  • Dell/Compellent (Storage Array): Very good.  Good knowledge base, helpfull techs, quality products as well (meaning we don't need to call them except for firmware updates, for which they do all the checks for you before enabling the updates).
  • EMC (Networker): Medium.  Complex product, complex problems, sometimes very long to get to a solution, and sometimes they forget you or close the case without providing a solution.
  • Fort Systems Limited (Anti-spam/virus products): Of course they're good, I've been part of their support team in the past :). And their product rock (very good catch rate with almost no hardware requirements, even for very-high volume sites).
  • Godaddy (SSL Certificates): No e-mail support, but phone support is available 24/7.  Very kind and helpful people.  Always provided solutions, and very quickly.
  • Hewlett-Packard (Servers, switches, interconnects, enclosures, tape libraries, desktops, laptops, printers): If the hardware is definitely broken, they'll fix it.  If it freezes once in a while, it may be longer.  Problem with hardware-provided software (OS agents, firmware updates, etc.)? It may be more difficult and a lot longer.

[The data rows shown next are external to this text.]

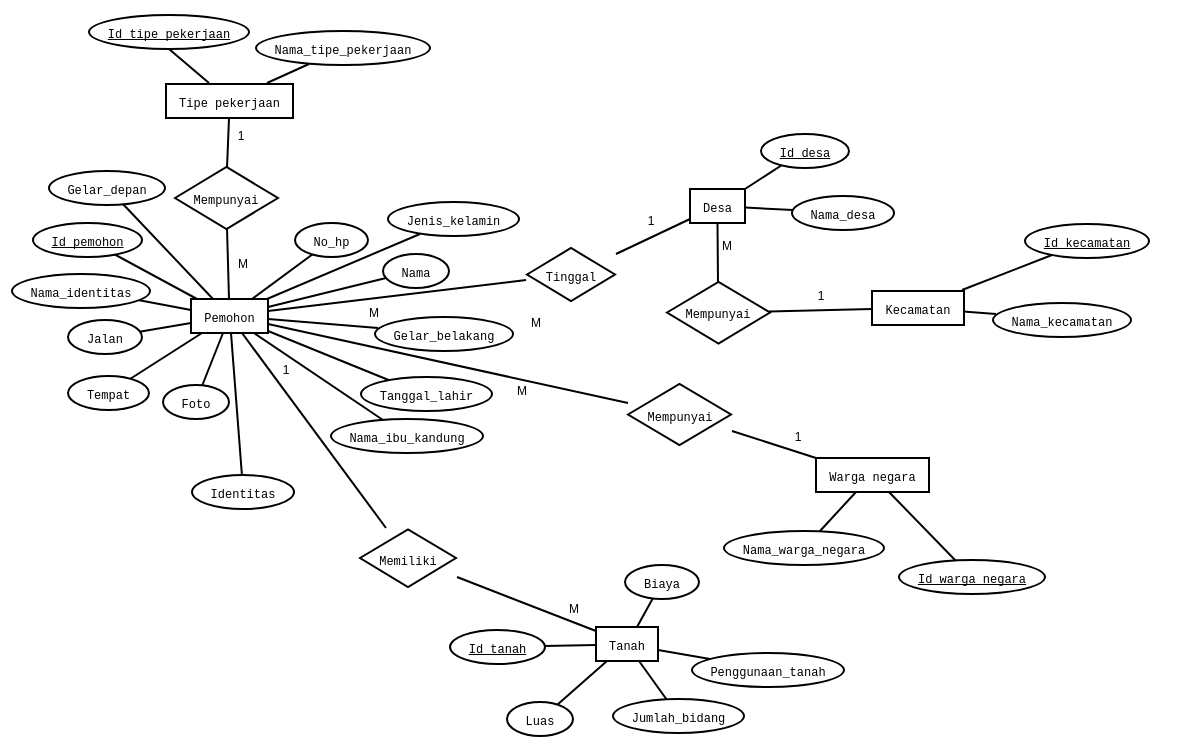
<!DOCTYPE html>
<html lang="id">
<head>
<meta charset="utf-8">
<title>Diagram relasi entitas</title>
<style>
:root { --ink: #000; --paper: #fff; --stroke: 2px; }
* { box-sizing: border-box; }
body { margin: 0; background: var(--paper); }
.diagram {
  position: relative; width: 1200px; height: 751px; overflow: hidden;
  background: var(--paper); color: var(--ink);
  font: 12px/16px "Liberation Mono", monospace;
}
.connectors, .diamonds { position: absolute; left: 0; top: 0; fill: var(--paper); stroke: var(--ink); stroke-width: 2; }
.node {
  position: absolute; height: 36px; width: var(--w);
  left: calc(var(--x) - var(--w) / 2); top: calc(var(--y) - 18px);
  display: flex; align-items: center; justify-content: center;
  padding-top: 5px; white-space: nowrap;
}
.entity, .attribute { background: var(--paper); border: var(--stroke) solid var(--ink); }
.attribute { border-radius: 50%; }
.key { text-decoration: underline; text-decoration-skip-ink: none; }
.relationship { --w: 104px; }
.cardinality {
  position: absolute; left: calc(var(--x) - 10px); top: calc(var(--y) - 8px);
  width: 20px; text-align: center; font-family: "Liberation Sans", sans-serif;
}
</style>
</head>
<body>
<main class="diagram">
  <svg class="connectors" width="1200" height="751" viewBox="0 0 1200 751" aria-hidden="true">
    <g id="tipe-pekerjaan-lines">
      <line x1="169" y1="49" x2="209" y2="83"/>
      <line x1="309" y1="64" x2="267" y2="83"/>
      <line x1="229" y1="118" x2="227" y2="168"/>
      <line x1="227" y1="228" x2="229" y2="299"/>
    </g>
    <g id="pemohon-lines">
      <line x1="122" y1="203" x2="213" y2="299"/>
      <line x1="114" y1="254" x2="197" y2="299"/>
      <line x1="138" y1="300" x2="191" y2="310"/>
      <line x1="138" y1="332" x2="191" y2="323"/>
      <line x1="130" y1="379" x2="202" y2="333"/>
      <line x1="202" y1="386" x2="223" y2="333"/>
      <line x1="242" y1="476" x2="231" y2="333"/>
      <line x1="313" y1="254" x2="252" y2="299"/>
      <line x1="420" y1="234" x2="267" y2="299"/>
      <line x1="386" y1="278" x2="268" y2="307"/>
      <line x1="526" y1="280" x2="268" y2="311"/>
      <line x1="378" y1="328" x2="268" y2="319"/>
      <line x1="628" y1="403" x2="268" y2="324"/>
      <line x1="391" y1="381" x2="268" y2="331"/>
      <line x1="383" y1="420" x2="254" y2="333"/>
      <line x1="386" y1="528" x2="242" y2="333"/>
    </g>
    <g id="desa-lines">
      <line x1="616" y1="254" x2="690" y2="219"/>
      <line x1="782" y1="165" x2="745" y2="189"/>
      <line x1="793" y1="210" x2="745" y2="207.5"/>
      <line x1="717.5" y1="223" x2="718" y2="283"/>
    </g>
    <g id="kecamatan-lines">
      <line x1="769" y1="311.5" x2="872" y2="309"/>
      <line x1="1052" y1="255" x2="962" y2="290"/>
      <line x1="996" y1="314" x2="963" y2="311.5"/>
    </g>
    <g id="warga-negara-lines">
      <line x1="732" y1="431" x2="816" y2="458"/>
      <line x1="820" y1="531" x2="856" y2="492"/>
      <line x1="956" y1="561" x2="889" y2="492"/>
    </g>
    <g id="tanah-lines">
      <line x1="457" y1="577" x2="596" y2="631"/>
      <line x1="653" y1="598" x2="637" y2="627"/>
      <line x1="544" y1="646" x2="596" y2="645"/>
      <line x1="710" y1="659" x2="658" y2="650"/>
      <line x1="557" y1="705" x2="607" y2="661"/>
      <line x1="667" y1="700" x2="639" y2="661"/>
    </g>
  </svg>

  <svg class="diamonds" width="1200" height="751" viewBox="0 0 1200 751" aria-hidden="true">
    <polygon points="175,198 226.5,167 278,198 226.5,229"/>
    <polygon points="527,274.5 571,248 615,274.5 571,301"/>
    <polygon points="667,312.5 718.5,282 770,312.5 718.5,343.5"/>
    <polygon points="628,414.5 679.5,384 731,414.5 679.5,445"/>
    <polygon points="360,558 408,529.5 456,558 408,587"/>
  </svg>

  <div class="node relationship" style="--x:226px;--y:198px">Mempunyai</div>
  <div class="node relationship" style="--x:571px;--y:275px">Tinggal</div>
  <div class="node relationship" style="--x:718px;--y:312px">Mempunyai</div>
  <div class="node relationship" style="--x:680px;--y:415px">Mempunyai</div>
  <div class="node relationship" style="--x:408px;--y:559px">Memiliki</div>

  <div class="node entity" style="--x:229.5px;--y:101px;--w:129px">Tipe pekerjaan</div>
  <div class="node attribute key" style="--x:169px;--y:32px;--w:162px">Id_tipe_pekerjaan</div>
  <div class="node attribute" style="--x:343px;--y:48px;--w:176px">Nama_tipe_pekerjaan</div>

  <div class="node entity" style="--x:229.5px;--y:316px;--w:79px">Pemohon</div>
  <div class="node attribute" style="--x:107px;--y:188px;--w:118px">Gelar_depan</div>
  <div class="node attribute key" style="--x:87.5px;--y:240px;--w:111px">Id_pemohon</div>
  <div class="node attribute" style="--x:81px;--y:291px;--w:140px">Nama_identitas</div>
  <div class="node attribute" style="--x:105px;--y:337px;--w:76px">Jalan</div>
  <div class="node attribute" style="--x:108.5px;--y:393px;--w:83px">Tempat</div>
  <div class="node attribute" style="--x:196px;--y:402px;--w:68px">Foto</div>
  <div class="node attribute" style="--x:243px;--y:492px;--w:104px">Identitas</div>
  <div class="node attribute" style="--x:331.5px;--y:240px;--w:75px">No_hp</div>
  <div class="node attribute" style="--x:453.5px;--y:219px;--w:133px">Jenis_kelamin</div>
  <div class="node attribute" style="--x:416px;--y:271px;--w:68px">Nama</div>
  <div class="node attribute" style="--x:444px;--y:334px;--w:140px">Gelar_belakang</div>
  <div class="node attribute" style="--x:426.5px;--y:394px;--w:133px">Tanggal_lahir</div>
  <div class="node attribute" style="--x:407px;--y:436px;--w:154px">Nama_ibu_kandung</div>

  <div class="node entity" style="--x:717.5px;--y:206px;--w:57px">Desa</div>
  <div class="node attribute key" style="--x:805px;--y:151px;--w:90px">Id_desa</div>
  <div class="node attribute" style="--x:843px;--y:213px;--w:104px">Nama_desa</div>

  <div class="node entity" style="--x:918px;--y:308px;--w:94px">Kecamatan</div>
  <div class="node attribute key" style="--x:1087px;--y:241px;--w:126px">Id_kecamatan</div>
  <div class="node attribute" style="--x:1062px;--y:320px;--w:140px">Nama_kecamatan</div>

  <div class="node entity" style="--x:872.5px;--y:475px;--w:115px">Warga negara</div>
  <div class="node attribute" style="--x:804px;--y:548px;--w:162px">Nama_warga_negara</div>
  <div class="node attribute key" style="--x:972px;--y:577px;--w:148px">Id_warga_negara</div>

  <div class="node entity" style="--x:627px;--y:644px;--w:64px">Tanah</div>
  <div class="node attribute" style="--x:662px;--y:582px;--w:76px">Biaya</div>
  <div class="node attribute key" style="--x:497.5px;--y:647px;--w:97px">Id_tanah</div>
  <div class="node attribute" style="--x:768px;--y:670px;--w:154px">Penggunaan_tanah</div>
  <div class="node attribute" style="--x:540px;--y:719px;--w:68px">Luas</div>
  <div class="node attribute" style="--x:678.5px;--y:716px;--w:133px">Jumlah_bidang</div>

  <span class="cardinality" style="--x:241px;--y:136px">1</span>
  <span class="cardinality" style="--x:243px;--y:264px">M</span>
  <span class="cardinality" style="--x:651px;--y:221px">1</span>
  <span class="cardinality" style="--x:727px;--y:246px">M</span>
  <span class="cardinality" style="--x:821px;--y:296px">1</span>
  <span class="cardinality" style="--x:374px;--y:313px">M</span>
  <span class="cardinality" style="--x:536px;--y:323px">M</span>
  <span class="cardinality" style="--x:286px;--y:370px">1</span>
  <span class="cardinality" style="--x:522px;--y:391px">M</span>
  <span class="cardinality" style="--x:798px;--y:437px">1</span>
  <span class="cardinality" style="--x:574px;--y:609px">M</span>
</main>
</body>
</html>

Their web site(s) are really not the best.  Often slow or unresponsive, and it is often difficult to find the info you're looking for.
  • Oracle (Storage Array): Bad. Break'n'fix only and it takes about 5 e-mails for the tech support rep to understand your question or problem, or they'll blindly send you irrelevant links to their knowledge base.  I've been told that it is similar for their flagship product, Oracle Database, and in many case, they don't help you solve your problem but tell you to buy this or that other product that they sell that would solve your problem.  Deserves to be hated.

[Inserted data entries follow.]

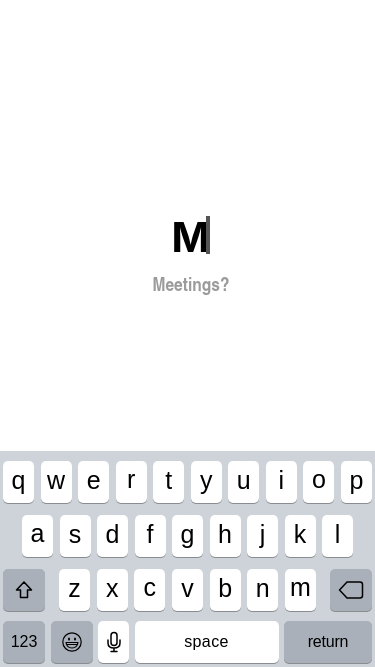
<!DOCTYPE html>
<html lang="en">
<head>
<meta charset="utf-8">
<title>Topic entry</title>
<style>
:root {
  --page: #ffffff;
  --ink: #000000;
  --cursor: #555555;
  --hint: #9b9b9b;
  --tray: #ced3d9;
  --key: #ffffff;
  --key-dark: #a9b0ba;
  --key-edge: #898c90;
}
* { box-sizing: border-box; margin: 0; }
html, body { width: 375px; height: 667px; overflow: hidden; }
body {
  display: flex;
  flex-direction: column;
  background: var(--page);
  color: var(--ink);
  font-family: "Liberation Sans", Arial, sans-serif;
}
.entry {
  height: 451px;
  padding-top: 216px;
  display: flex;
  flex-direction: column;
  align-items: center;
}
.typed {
  height: 38px;
  margin-left: 6px;
  display: flex;
  font: 700 41px/43px Inter, sans-serif;
}
.cursor { width: 4px; height: 38px; margin-left: -4px; background: var(--cursor); }
.suggestion {
  margin: 18px 0 0 7px;
  color: var(--hint);
  font: 700 19px/24px "TeX Gyre Heros Cn", sans-serif;
}
.keyboard {
  height: 216px;
  padding: 10px 3px 4px;
  background: var(--tray);
  display: flex;
  flex-direction: column;
  gap: 12px;
}
.row { display: flex; justify-content: space-between; height: 42px; }
.row.home { padding: 0 19px; }
.row.bottom { margin-top: -2px; }
.letters { display: flex; justify-content: space-between; width: 257px; }
.key {
  width: 31px;
  height: 42px;
  border-radius: 5px;
  background: var(--key);
  box-shadow: 0 1px 0 var(--key-edge);
  display: flex;
  justify-content: center;
  align-items: center;
  font-size: 25px;
  line-height: 42px;
  padding-bottom: 4px;
}
.key.raised { padding-bottom: 6px; }
.key.label { font-size: 16px; padding-bottom: 0; }
.key.icon { padding: 0; }
.key.dark { width: 42px; background: var(--key-dark); }
.key.space { width: 144px; letter-spacing: 0.4px; }
.key.return { width: 88px; letter-spacing: -0.2px; }
.key svg { fill: none; stroke: var(--ink); stroke-width: 1.5; stroke-linejoin: round; stroke-linecap: round; }
</style>
</head>
<body>
<main class="entry">
  <h1 class="typed">M<span class="cursor"></span></h1>
  <p class="suggestion">Meetings?</p>
</main>
<section class="keyboard" aria-label="Keyboard">
  <div class="row">
    <span class="key">q</span><span class="key">w</span><span class="key">e</span><span class="key raised">r</span><span class="key">t</span><span class="key">y</span><span class="key">u</span><span class="key">i</span><span class="key raised">o</span><span class="key">p</span>
  </div>
  <div class="row home">
    <span class="key raised">a</span><span class="key">s</span><span class="key">d</span><span class="key">f</span><span class="key">g</span><span class="key">h</span><span class="key">j</span><span class="key">k</span><span class="key">l</span>
  </div>
  <div class="row">
    <span class="key dark icon">
      <svg width="20" height="20" viewBox="0 0 20 20" role="img" aria-label="Shift"><path d="M10 2L17.5 10H13.5V17.5H6.5V10H2.5Z"/></svg>
    </span>
    <div class="letters">
      <span class="key">z</span><span class="key">x</span><span class="key raised">c</span><span class="key">v</span><span class="key">b</span><span class="key">n</span><span class="key raised">m</span>
    </div>
    <span class="key dark icon">
      <svg width="26" height="20" viewBox="0 0 26 20" role="img" aria-label="Delete"><path d="M9 2H22Q24.5 2 24.5 4.500V15.500Q24.500 18 22 18H9L1.500 10Z"/></svg>
    </span>
  </div>
  <div class="row bottom">
    <span class="key dark label">123</span>
    <span class="key dark icon">
      <svg width="22" height="22" viewBox="0 0 22 22" role="img" aria-label="Emoji">
        <circle cx="11" cy="11" r="9.200" stroke-width="1.200"/>
        <ellipse cx="8" cy="8" rx="1" ry="1.500" fill="currentColor" stroke="none"/>
        <ellipse cx="14" cy="8" rx="1" ry="1.500" fill="currentColor" stroke="none"/>
        <path d="M5 11.500H17Q16 17 11 17T5 11.500Z" stroke-width="1.200"/>
        <path d="M6 13.500H16" stroke-width="1"/>
      </svg>
    </span>
    <span class="key icon">
      <svg width="16" height="22" viewBox="0 0 16 22" role="img" aria-label="Dictation">
        <rect x="5" y="1.500" width="6" height="13" rx="3"/>
        <path d="M2 9V12Q2 17 8 17T14 12V9M8 17V20.500M5 20.500H11"/>
      </svg>
    </span>
    <span class="key label space">space</span>
    <span class="key dark label return">return</span>
  </div>
</section>
</body>
</html>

  • Red Hat (Red Hat Enterprise Linux): Excellent, maybe the best.  They support every single package in the distribution and help even if it is not broken: best practices or general advice.  A tech support rep even provided a script to rescan all the disks of a specific SAN only.  I always said that opening support tickets with Red Hat helps me learn new things (and fix my issues).  Their knowledge base is very complete and includes stuff that is very specific (like how to access their package distribution servers when doing strict egress packet filtering).
  • Talend (ETL product): Fair.  Their product is not top quality and tech support reps are not always able to hide it.  Solutions are often not very decent (oh, you'd better upgrade to the latest version, the bug is probably fixed... oh yeah, I must also say that you'd better do a fresh install of the latest version, upgrades don't work very well (sigh...)

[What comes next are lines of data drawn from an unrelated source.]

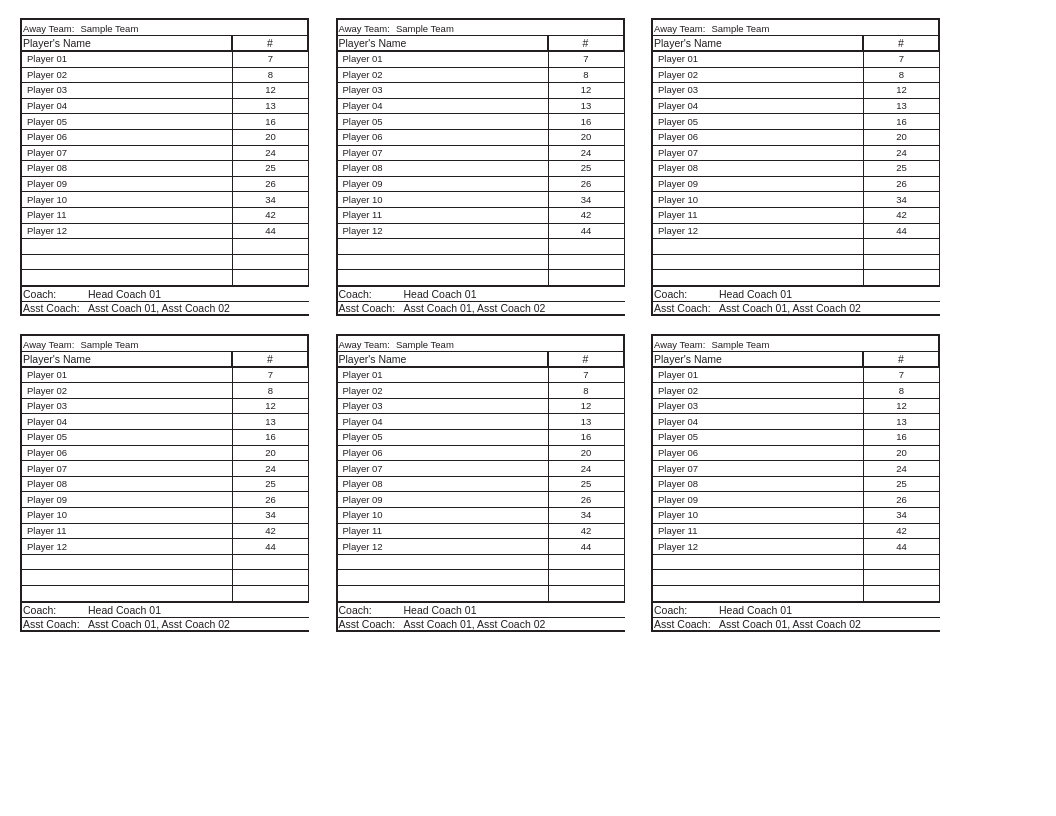
<!DOCTYPE html>
<html lang="en">
<head>
<meta charset="utf-8">
<title>Away Team Lineup Cards</title>
<style>
:root { --ink: #231f20; --paper: #fff; }
* { box-sizing: border-box; margin: 0; padding: 0; }
html, body { width: 1056px; height: 816px; overflow: hidden; background: var(--paper); }
body { color: var(--ink); font: 9.5px/12px "Liberation Sans", Arial, sans-serif; }
.sheet { display: grid; grid-template-columns: repeat(3, 289px); grid-template-rows: repeat(2, 298px); gap: 17.7px 26.5px; padding: 18px 0 0 20px; }
.card { display: grid; grid-template-rows: 18px 16px 235px 15px 14px; border-left: 2px solid var(--ink); white-space: nowrap; }
.team { display: flex; align-items: center; gap: 6px; padding: 3px 0 0 1px; font-size: 9.5px; font-weight: 400; border: solid var(--ink); border-width: 2px 2px 1px 0; }
.head, .players li { display: grid; grid-template-columns: 211px 1fr; }
.head { font-size: 10.5px; border: solid var(--ink); border-width: 0 2px 2px 0; }
.head span, .players span { display: flex; align-items: center; }
.head span:first-child { padding-left: 1px; border-right: 2px solid var(--ink); }
.head span:last-child, .players span:last-child { justify-content: center; }
.players { display: grid; grid-template-rows: repeat(15, 1fr); list-style: none; border-right: 1px solid var(--ink); border-bottom: 1px solid var(--ink); }
.players li { border-bottom: 1px solid var(--ink); }
.players span:first-child { padding-left: 5px; border-right: 1px solid var(--ink); }
.staff { display: grid; grid-template-columns: 65px 1fr; align-items: center; padding-left: 1px; font-size: 10.5px; border-bottom: 1px solid var(--ink); }
.staff:last-child { border-bottom-width: 2px; }
</style>
</head>
<body>
<main class="sheet">
<section class="card">
<h2 class="team"><span>Away Team:</span><span>Sample Team</span></h2>
<div class="head"><span>Player's Name</span><span>#</span></div>
<ul class="players">
<li><span>Player 01</span><span>7</span></li>
<li><span>Player 02</span><span>8</span></li>
<li><span>Player 03</span><span>12</span></li>
<li><span>Player 04</span><span>13</span></li>
<li><span>Player 05</span><span>16</span></li>
<li><span>Player 06</span><span>20</span></li>
<li><span>Player 07</span><span>24</span></li>
<li><span>Player 08</span><span>25</span></li>
<li><span>Player 09</span><span>26</span></li>
<li><span>Player 10</span><span>34</span></li>
<li><span>Player 11</span><span>42</span></li>
<li><span>Player 12</span><span>44</span></li>
<li><span></span><span></span></li>
<li><span></span><span></span></li>
<li><span></span><span></span></li>
</ul>
<p class="staff"><span>Coach:</span><span>Head Coach 01</span></p>
<p class="staff"><span>Asst Coach:</span><span>Asst Coach 01, Asst Coach 02</span></p>
</section>
<section class="card">
<h2 class="team"><span>Away Team:</span><span>Sample Team</span></h2>
<div class="head"><span>Player's Name</span><span>#</span></div>
<ul class="players">
<li><span>Player 01</span><span>7</span></li>
<li><span>Player 02</span><span>8</span></li>
<li><span>Player 03</span><span>12</span></li>
<li><span>Player 04</span><span>13</span></li>
<li><span>Player 05</span><span>16</span></li>
<li><span>Player 06</span><span>20</span></li>
<li><span>Player 07</span><span>24</span></li>
<li><span>Player 08</span><span>25</span></li>
<li><span>Player 09</span><span>26</span></li>
<li><span>Player 10</span><span>34</span></li>
<li><span>Player 11</span><span>42</span></li>
<li><span>Player 12</span><span>44</span></li>
<li><span></span><span></span></li>
<li><span></span><span></span></li>
<li><span></span><span></span></li>
</ul>
<p class="staff"><span>Coach:</span><span>Head Coach 01</span></p>
<p class="staff"><span>Asst Coach:</span><span>Asst Coach 01, Asst Coach 02</span></p>
</section>
<section class="card">
<h2 class="team"><span>Away Team:</span><span>Sample Team</span></h2>
<div class="head"><span>Player's Name</span><span>#</span></div>
<ul class="players">
<li><span>Player 01</span><span>7</span></li>
<li><span>Player 02</span><span>8</span></li>
<li><span>Player 03</span><span>12</span></li>
<li><span>Player 04</span><span>13</span></li>
<li><span>Player 05</span><span>16</span></li>
<li><span>Player 06</span><span>20</span></li>
<li><span>Player 07</span><span>24</span></li>
<li><span>Player 08</span><span>25</span></li>
<li><span>Player 09</span><span>26</span></li>
<li><span>Player 10</span><span>34</span></li>
<li><span>Player 11</span><span>42</span></li>
<li><span>Player 12</span><span>44</span></li>
<li><span></span><span></span></li>
<li><span></span><span></span></li>
<li><span></span><span></span></li>
</ul>
<p class="staff"><span>Coach:</span><span>Head Coach 01</span></p>
<p class="staff"><span>Asst Coach:</span><span>Asst Coach 01, Asst Coach 02</span></p>
</section>
<section class="card">
<h2 class="team"><span>Away Team:</span><span>Sample Team</span></h2>
<div class="head"><span>Player's Name</span><span>#</span></div>
<ul class="players">
<li><span>Player 01</span><span>7</span></li>
<li><span>Player 02</span><span>8</span></li>
<li><span>Player 03</span><span>12</span></li>
<li><span>Player 04</span><span>13</span></li>
<li><span>Player 05</span><span>16</span></li>
<li><span>Player 06</span><span>20</span></li>
<li><span>Player 07</span><span>24</span></li>
<li><span>Player 08</span><span>25</span></li>
<li><span>Player 09</span><span>26</span></li>
<li><span>Player 10</span><span>34</span></li>
<li><span>Player 11</span><span>42</span></li>
<li><span>Player 12</span><span>44</span></li>
<li><span></span><span></span></li>
<li><span></span><span></span></li>
<li><span></span><span></span></li>
</ul>
<p class="staff"><span>Coach:</span><span>Head Coach 01</span></p>
<p class="staff"><span>Asst Coach:</span><span>Asst Coach 01, Asst Coach 02</span></p>
</section>
<section class="card">
<h2 class="team"><span>Away Team:</span><span>Sample Team</span></h2>
<div class="head"><span>Player's Name</span><span>#</span></div>
<ul class="players">
<li><span>Player 01</span><span>7</span></li>
<li><span>Player 02</span><span>8</span></li>
<li><span>Player 03</span><span>12</span></li>
<li><span>Player 04</span><span>13</span></li>
<li><span>Player 05</span><span>16</span></li>
<li><span>Player 06</span><span>20</span></li>
<li><span>Player 07</span><span>24</span></li>
<li><span>Player 08</span><span>25</span></li>
<li><span>Player 09</span><span>26</span></li>
<li><span>Player 10</span><span>34</span></li>
<li><span>Player 11</span><span>42</span></li>
<li><span>Player 12</span><span>44</span></li>
<li><span></span><span></span></li>
<li><span></span><span></span></li>
<li><span></span><span></span></li>
</ul>
<p class="staff"><span>Coach:</span><span>Head Coach 01</span></p>
<p class="staff"><span>Asst Coach:</span><span>Asst Coach 01, Asst Coach 02</span></p>
</section>
<section class="card">
<h2 class="team"><span>Away Team:</span><span>Sample Team</span></h2>
<div class="head"><span>Player's Name</span><span>#</span></div>
<ul class="players">
<li><span>Player 01</span><span>7</span></li>
<li><span>Player 02</span><span>8</span></li>
<li><span>Player 03</span><span>12</span></li>
<li><span>Player 04</span><span>13</span></li>
<li><span>Player 05</span><span>16</span></li>
<li><span>Player 06</span><span>20</span></li>
<li><span>Player 07</span><span>24</span></li>
<li><span>Player 08</span><span>25</span></li>
<li><span>Player 09</span><span>26</span></li>
<li><span>Player 10</span><span>34</span></li>
<li><span>Player 11</span><span>42</span></li>
<li><span>Player 12</span><span>44</span></li>
<li><span></span><span></span></li>
<li><span></span><span></span></li>
<li><span></span><span></span></li>
</ul>
<p class="staff"><span>Coach:</span><span>Head Coach 01</span></p>
<p class="staff"><span>Asst Coach:</span><span>Asst Coach 01, Asst Coach 02</span></p>
</section>
</main>
</body>
</html>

  • VMWare: Very good.  Very good knowledge base, tech support agents are knowledgeable and will help you even if it is not broken (best practices, advice specific to your configuration and environment).
  • Zend (Zend server): Ok, nothing exceptionnal there.  Product is refining but had many problems at the beginning.  Do they have a knowledge base?  Not sure.
Feel free to comment with your own support experiences.